**What the exercise asks:** For this exercise, the reply is the listing below, reproduced exactly.
───── Stored data
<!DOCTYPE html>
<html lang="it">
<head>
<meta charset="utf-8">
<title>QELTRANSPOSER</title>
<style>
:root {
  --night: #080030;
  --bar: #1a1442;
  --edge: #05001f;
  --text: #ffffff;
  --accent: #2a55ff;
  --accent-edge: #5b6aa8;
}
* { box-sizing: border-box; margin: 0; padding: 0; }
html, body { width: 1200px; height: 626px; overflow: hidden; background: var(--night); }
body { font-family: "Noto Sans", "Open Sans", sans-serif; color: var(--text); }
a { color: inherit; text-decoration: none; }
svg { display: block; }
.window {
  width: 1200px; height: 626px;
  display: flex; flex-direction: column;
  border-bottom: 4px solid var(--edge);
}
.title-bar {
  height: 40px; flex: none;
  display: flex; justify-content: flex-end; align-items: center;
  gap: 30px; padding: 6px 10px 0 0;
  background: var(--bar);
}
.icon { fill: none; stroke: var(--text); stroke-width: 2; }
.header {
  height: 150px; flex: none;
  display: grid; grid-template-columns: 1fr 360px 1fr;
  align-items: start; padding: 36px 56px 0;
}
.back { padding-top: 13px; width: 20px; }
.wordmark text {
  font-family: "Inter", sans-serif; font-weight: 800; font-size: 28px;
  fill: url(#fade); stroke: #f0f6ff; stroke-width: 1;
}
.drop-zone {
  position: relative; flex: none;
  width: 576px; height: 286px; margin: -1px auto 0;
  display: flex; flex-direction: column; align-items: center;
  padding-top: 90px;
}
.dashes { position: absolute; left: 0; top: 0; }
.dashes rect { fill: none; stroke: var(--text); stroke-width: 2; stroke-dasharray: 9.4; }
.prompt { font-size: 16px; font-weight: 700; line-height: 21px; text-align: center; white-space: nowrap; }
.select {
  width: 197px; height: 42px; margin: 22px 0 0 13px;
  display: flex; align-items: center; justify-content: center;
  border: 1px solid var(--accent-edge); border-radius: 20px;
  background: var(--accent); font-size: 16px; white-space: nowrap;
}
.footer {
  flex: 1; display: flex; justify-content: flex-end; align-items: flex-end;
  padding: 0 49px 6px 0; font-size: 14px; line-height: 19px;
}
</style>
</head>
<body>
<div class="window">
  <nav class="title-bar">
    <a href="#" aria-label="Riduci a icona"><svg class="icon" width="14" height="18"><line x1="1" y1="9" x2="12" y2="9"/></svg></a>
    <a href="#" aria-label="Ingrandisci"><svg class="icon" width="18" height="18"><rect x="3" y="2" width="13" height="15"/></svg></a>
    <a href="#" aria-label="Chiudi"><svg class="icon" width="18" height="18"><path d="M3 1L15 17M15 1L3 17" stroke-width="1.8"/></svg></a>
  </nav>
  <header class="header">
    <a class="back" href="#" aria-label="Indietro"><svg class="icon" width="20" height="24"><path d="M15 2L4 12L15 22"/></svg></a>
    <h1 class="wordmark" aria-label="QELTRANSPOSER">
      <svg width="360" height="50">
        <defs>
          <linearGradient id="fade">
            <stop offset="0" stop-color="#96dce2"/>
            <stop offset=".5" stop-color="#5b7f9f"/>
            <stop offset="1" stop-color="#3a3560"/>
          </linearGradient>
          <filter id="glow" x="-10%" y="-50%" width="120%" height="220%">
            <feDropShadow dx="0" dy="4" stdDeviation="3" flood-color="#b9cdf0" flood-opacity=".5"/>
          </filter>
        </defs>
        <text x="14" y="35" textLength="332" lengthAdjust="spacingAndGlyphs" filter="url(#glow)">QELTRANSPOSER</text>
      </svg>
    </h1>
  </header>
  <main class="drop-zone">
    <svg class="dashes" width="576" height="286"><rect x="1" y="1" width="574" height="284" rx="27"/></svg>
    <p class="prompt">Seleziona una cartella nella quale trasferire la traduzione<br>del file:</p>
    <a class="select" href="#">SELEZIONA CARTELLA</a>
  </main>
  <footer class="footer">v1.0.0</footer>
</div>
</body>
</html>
──────────
**Exercise response:**
<!DOCTYPE html>
<html lang="it">
<head>
<meta charset="utf-8">
<title>QELTRANSPOSER</title>
<style>
:root {
  --night: #080030;
  --bar: #1a1442;
  --edge: #05001f;
  --text: #ffffff;
  --accent: #2a55ff;
  --accent-edge: #5b6aa8;
}
* { box-sizing: border-box; margin: 0; padding: 0; }
html, body { width: 1200px; height: 626px; overflow: hidden; background: var(--night); }
body { font-family: "Noto Sans", "Open Sans", sans-serif; color: var(--text); }
a { color: inherit; text-decoration: none; }
svg { display: block; }
.window {
  width: 1200px; height: 626px;
  display: flex; flex-direction: column;
  border-bottom: 4px solid var(--edge);
}
.title-bar {
  height: 40px; flex: none;
  display: flex; justify-content: flex-end; align-items: center;
  gap: 30px; padding: 6px 10px 0 0;
  background: var(--bar);
}
.icon { fill: none; stroke: var(--text); stroke-width: 2; }
.header {
  height: 150px; flex: none;
  display: grid; grid-template-columns: 1fr 360px 1fr;
  align-items: start; padding: 36px 56px 0;
}
.back { padding-top: 13px; width: 20px; }
.wordmark text {
  font-family: "Inter", sans-serif; font-weight: 800; font-size: 28px;
  fill: url(#fade); stroke: #f0f6ff; stroke-width: 1;
}
.drop-zone {
  position: relative; flex: none;
  width: 576px; height: 286px; margin: -1px auto 0;
  display: flex; flex-direction: column; align-items: center;
  padding-top: 90px;
}
.dashes { position: absolute; left: 0; top: 0; }
.dashes rect { fill: none; stroke: var(--text); stroke-width: 2; stroke-dasharray: 9.4; }
.prompt { font-size: 16px; font-weight: 700; line-height: 21px; text-align: center; white-space: nowrap; }
.select {
  width: 197px; height: 42px; margin: 22px 0 0 13px;
  display: flex; align-items: center; justify-content: center;
  border: 1px solid var(--accent-edge); border-radius: 20px;
  background: var(--accent); font-size: 16px; white-space: nowrap;
}
.footer {
  flex: 1; display: flex; justify-content: flex-end; align-items: flex-end;
  padding: 0 49px 6px 0; font-size: 14px; line-height: 19px;
}
</style>
</head>
<body>
<div class="window">
  <nav class="title-bar">
    <a href="#" aria-label="Riduci a icona"><svg class="icon" width="14" height="18"><line x1="1" y1="9" x2="12" y2="9"/></svg></a>
    <a href="#" aria-label="Ingrandisci"><svg class="icon" width="18" height="18"><rect x="3" y="2" width="13" height="15"/></svg></a>
    <a href="#" aria-label="Chiudi"><svg class="icon" width="18" height="18"><path d="M3 1L15 17M15 1L3 17" stroke-width="1.8"/></svg></a>
  </nav>
  <header class="header">
    <a class="back" href="#" aria-label="Indietro"><svg class="icon" width="20" height="24"><path d="M15 2L4 12L15 22"/></svg></a>
    <h1 class="wordmark" aria-label="QELTRANSPOSER">
      <svg width="360" height="50">
        <defs>
          <linearGradient id="fade">
            <stop offset="0" stop-color="#96dce2"/>
            <stop offset=".5" stop-color="#5b7f9f"/>
            <stop offset="1" stop-color="#3a3560"/>
          </linearGradient>
          <filter id="glow" x="-10%" y="-50%" width="120%" height="220%">
            <feDropShadow dx="0" dy="4" stdDeviation="3" flood-color="#b9cdf0" flood-opacity=".5"/>
          </filter>
        </defs>
        <text x="14" y="35" textLength="332" lengthAdjust="spacingAndGlyphs" filter="url(#glow)">QELTRANSPOSER</text>
      </svg>
    </h1>
  </header>
  <main class="drop-zone">
    <svg class="dashes" width="576" height="286"><rect x="1" y="1" width="574" height="284" rx="27"/></svg>
    <p class="prompt">Seleziona una cartella nella quale trasferire la traduzione<br>del file:</p>
    <a class="select" href="#">SELEZIONA CARTELLA</a>
  </main>
  <footer class="footer">v1.0.0</footer>
</div>
</body>
</html>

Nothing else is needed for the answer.